by Thea Hartman, Arts Ambassador
A well-known figure in the Southampton arts scene, as well as an Artist Facilitator for the University of Southampton-led project Connecting Culture (focused on understanding the impact of the arts on Southampton-based young people aged 5-25), Anna Carr is a theatre maker who works across different platforms to create autobiographical theatre experiences.
Kindred is one such experience. The self-produced show, exploring the story of Carr’s grandparents and seeking to understand the harrowing experience of abuse undergone by her grandmother, was part of the a celebration of Sotonian theatre, the Make it SO Festival. The festival took place in NST City’s Studio space across most of February and showcased 19 ‘work-in-progress’ productions, proving just how much exciting theatre is being made locally.
It’s undeniable that both the premise of the festival and of the show bring a sense of hope to the theatre goer in search of local art. However, alongside this sense of hope, watching a work in progress production brings about a new set of questions for someone who has never seen one before: what do you expect from an unfinished product? Have I even ever sat through a theatre production with no conclusion?
I definitely had not; and whilst I found myself imagining a conclusion, the satisfaction of having watched the production was still very much there. Seeing a show that never pretends to be anything else other than what it is – a work-in-progress – is a refreshing, authentic experience, very well-suited to what the show was actually about: Carr herself working towards finding and understanding the story of her grandparents.
Kindred shows that sometimes our stories themselves are works-in-progress: real life doesn’t work with plot points and dramatic techniques, no matter how much we crave them as listeners to a story. Carr clearly stated at the very beginning of the show that she still did not have all the puzzle pieces of the story due to her grandparents’ secretiveness and the general taboo-mentality surrounding abuse.
However, the puzzle pieces that she did have were put together onstage thoughtfully and authentically, acknowledging that they did not represent a whole. From her grandmother’s letters acted out, to audio interviews with other members of her family, to photos and videos of the pair, her own childhood memories and, most significantly, pairs of old shoes bringing her grandparents to life, Carr’s story showed a multi-dimensionality from which she did not run away. Instead, she embraced it by using a multitude of media, making Kindred an auditory, visual, and even tactile experience (by passing a plate full of chocolate around the audience).
It definitely takes a huge amount of bravery to share this deeply personal story through a visceral, powerful, unfinished theatrical experience. Unravelling the skeletons in one’s family closet is always a painful journey, and Carr’s Kindred brings that to light, prompting members of the audience to think about their own families and their own discoveries.

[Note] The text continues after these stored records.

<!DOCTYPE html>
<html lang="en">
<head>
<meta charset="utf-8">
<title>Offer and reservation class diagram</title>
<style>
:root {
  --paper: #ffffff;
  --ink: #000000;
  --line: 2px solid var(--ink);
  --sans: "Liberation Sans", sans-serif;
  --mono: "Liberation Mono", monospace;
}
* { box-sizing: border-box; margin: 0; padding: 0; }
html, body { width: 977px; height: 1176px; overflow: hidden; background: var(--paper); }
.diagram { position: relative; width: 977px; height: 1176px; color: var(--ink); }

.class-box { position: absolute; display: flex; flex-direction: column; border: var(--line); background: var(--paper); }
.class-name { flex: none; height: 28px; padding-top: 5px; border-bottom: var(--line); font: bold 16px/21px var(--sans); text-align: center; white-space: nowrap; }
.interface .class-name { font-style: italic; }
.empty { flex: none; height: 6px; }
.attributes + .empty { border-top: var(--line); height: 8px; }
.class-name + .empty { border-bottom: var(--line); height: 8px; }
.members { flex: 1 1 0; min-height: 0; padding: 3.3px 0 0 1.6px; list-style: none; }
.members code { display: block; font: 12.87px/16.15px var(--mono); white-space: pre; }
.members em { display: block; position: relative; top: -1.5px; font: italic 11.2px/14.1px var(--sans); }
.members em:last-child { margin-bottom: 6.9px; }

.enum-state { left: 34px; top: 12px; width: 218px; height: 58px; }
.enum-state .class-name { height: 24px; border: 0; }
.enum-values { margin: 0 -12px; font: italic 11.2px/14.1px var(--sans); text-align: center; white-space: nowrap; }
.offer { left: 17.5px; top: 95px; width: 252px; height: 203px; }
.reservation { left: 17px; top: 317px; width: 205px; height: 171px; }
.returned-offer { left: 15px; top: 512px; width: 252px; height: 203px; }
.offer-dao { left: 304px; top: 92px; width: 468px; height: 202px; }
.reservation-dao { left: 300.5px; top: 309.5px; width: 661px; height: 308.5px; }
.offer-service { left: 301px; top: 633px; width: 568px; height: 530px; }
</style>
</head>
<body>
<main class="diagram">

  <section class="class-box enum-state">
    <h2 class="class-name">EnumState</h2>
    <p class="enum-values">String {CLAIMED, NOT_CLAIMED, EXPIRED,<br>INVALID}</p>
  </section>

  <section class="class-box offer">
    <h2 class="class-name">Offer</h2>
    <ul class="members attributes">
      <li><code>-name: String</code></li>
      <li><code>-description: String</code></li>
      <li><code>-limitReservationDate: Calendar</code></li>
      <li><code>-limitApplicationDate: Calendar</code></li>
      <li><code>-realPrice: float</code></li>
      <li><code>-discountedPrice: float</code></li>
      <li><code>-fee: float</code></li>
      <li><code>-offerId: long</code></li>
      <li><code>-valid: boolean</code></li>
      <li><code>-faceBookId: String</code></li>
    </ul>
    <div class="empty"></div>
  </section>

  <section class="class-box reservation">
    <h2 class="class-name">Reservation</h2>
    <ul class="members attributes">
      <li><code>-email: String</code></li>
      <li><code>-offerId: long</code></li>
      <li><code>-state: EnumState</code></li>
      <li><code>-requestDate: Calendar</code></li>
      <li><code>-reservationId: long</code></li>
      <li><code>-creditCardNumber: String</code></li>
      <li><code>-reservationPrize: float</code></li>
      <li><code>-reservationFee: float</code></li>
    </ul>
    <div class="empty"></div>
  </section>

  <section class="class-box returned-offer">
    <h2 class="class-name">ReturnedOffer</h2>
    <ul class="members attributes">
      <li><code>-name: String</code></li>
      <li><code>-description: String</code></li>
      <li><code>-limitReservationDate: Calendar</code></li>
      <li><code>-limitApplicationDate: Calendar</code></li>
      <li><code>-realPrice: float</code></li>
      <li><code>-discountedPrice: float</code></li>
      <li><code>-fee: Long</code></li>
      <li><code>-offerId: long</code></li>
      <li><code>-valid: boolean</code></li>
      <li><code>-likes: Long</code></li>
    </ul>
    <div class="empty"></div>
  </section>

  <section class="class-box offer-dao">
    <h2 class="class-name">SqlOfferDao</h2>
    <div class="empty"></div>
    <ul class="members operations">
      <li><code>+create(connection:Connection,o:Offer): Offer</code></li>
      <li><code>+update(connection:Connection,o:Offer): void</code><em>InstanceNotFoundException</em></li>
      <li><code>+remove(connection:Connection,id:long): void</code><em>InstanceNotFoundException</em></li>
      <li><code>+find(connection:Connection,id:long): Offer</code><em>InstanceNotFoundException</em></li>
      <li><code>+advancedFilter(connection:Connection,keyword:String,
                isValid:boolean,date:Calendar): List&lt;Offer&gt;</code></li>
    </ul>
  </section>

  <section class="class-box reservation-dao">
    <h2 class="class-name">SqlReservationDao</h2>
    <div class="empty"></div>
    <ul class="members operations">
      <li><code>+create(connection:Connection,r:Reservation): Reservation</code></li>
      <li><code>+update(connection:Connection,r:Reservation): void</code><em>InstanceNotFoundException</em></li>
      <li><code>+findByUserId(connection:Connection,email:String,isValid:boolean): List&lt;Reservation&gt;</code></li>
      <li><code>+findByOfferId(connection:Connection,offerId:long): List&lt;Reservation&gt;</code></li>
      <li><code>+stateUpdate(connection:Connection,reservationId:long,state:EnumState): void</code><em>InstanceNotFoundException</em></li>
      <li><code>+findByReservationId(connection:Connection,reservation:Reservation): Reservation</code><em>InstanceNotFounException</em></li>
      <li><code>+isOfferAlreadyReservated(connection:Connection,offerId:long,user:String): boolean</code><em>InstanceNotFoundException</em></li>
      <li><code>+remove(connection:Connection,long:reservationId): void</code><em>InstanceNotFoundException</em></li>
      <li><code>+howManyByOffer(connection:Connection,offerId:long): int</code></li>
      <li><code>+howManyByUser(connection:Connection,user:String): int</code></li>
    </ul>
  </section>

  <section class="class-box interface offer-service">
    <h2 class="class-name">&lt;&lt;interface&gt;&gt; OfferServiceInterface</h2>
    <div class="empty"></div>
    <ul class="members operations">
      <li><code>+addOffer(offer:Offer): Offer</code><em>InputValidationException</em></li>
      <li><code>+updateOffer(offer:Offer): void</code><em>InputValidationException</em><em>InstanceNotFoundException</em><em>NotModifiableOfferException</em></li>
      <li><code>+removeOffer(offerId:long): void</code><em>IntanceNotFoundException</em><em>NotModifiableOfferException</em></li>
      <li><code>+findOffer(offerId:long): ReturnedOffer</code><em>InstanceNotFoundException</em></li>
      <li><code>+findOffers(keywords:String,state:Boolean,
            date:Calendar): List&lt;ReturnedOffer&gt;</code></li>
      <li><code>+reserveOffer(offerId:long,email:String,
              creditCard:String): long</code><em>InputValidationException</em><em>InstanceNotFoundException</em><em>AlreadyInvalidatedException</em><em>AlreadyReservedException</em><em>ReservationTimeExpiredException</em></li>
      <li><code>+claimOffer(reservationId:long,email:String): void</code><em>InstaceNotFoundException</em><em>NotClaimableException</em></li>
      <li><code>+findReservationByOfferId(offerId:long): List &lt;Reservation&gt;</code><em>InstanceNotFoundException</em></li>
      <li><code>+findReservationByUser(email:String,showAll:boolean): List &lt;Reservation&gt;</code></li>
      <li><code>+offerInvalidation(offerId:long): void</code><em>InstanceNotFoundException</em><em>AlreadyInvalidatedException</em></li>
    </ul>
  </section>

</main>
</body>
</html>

What is most admirable about her undertaking, however, is how she is constantly looking for the right way to tell this story authentically, with the next sharing of the show being scheduled for May this year. Even if theatre does not require factual accuracy, Carr doesn’t jump to fictionalise a conclusion to satisfy the audience and cut short the journey of writing and producing Kindred. Instead, she allows her creativity to turn the journey itself into the main story – something inspiring to all of us whose stories have no satisfying conclusion in sight.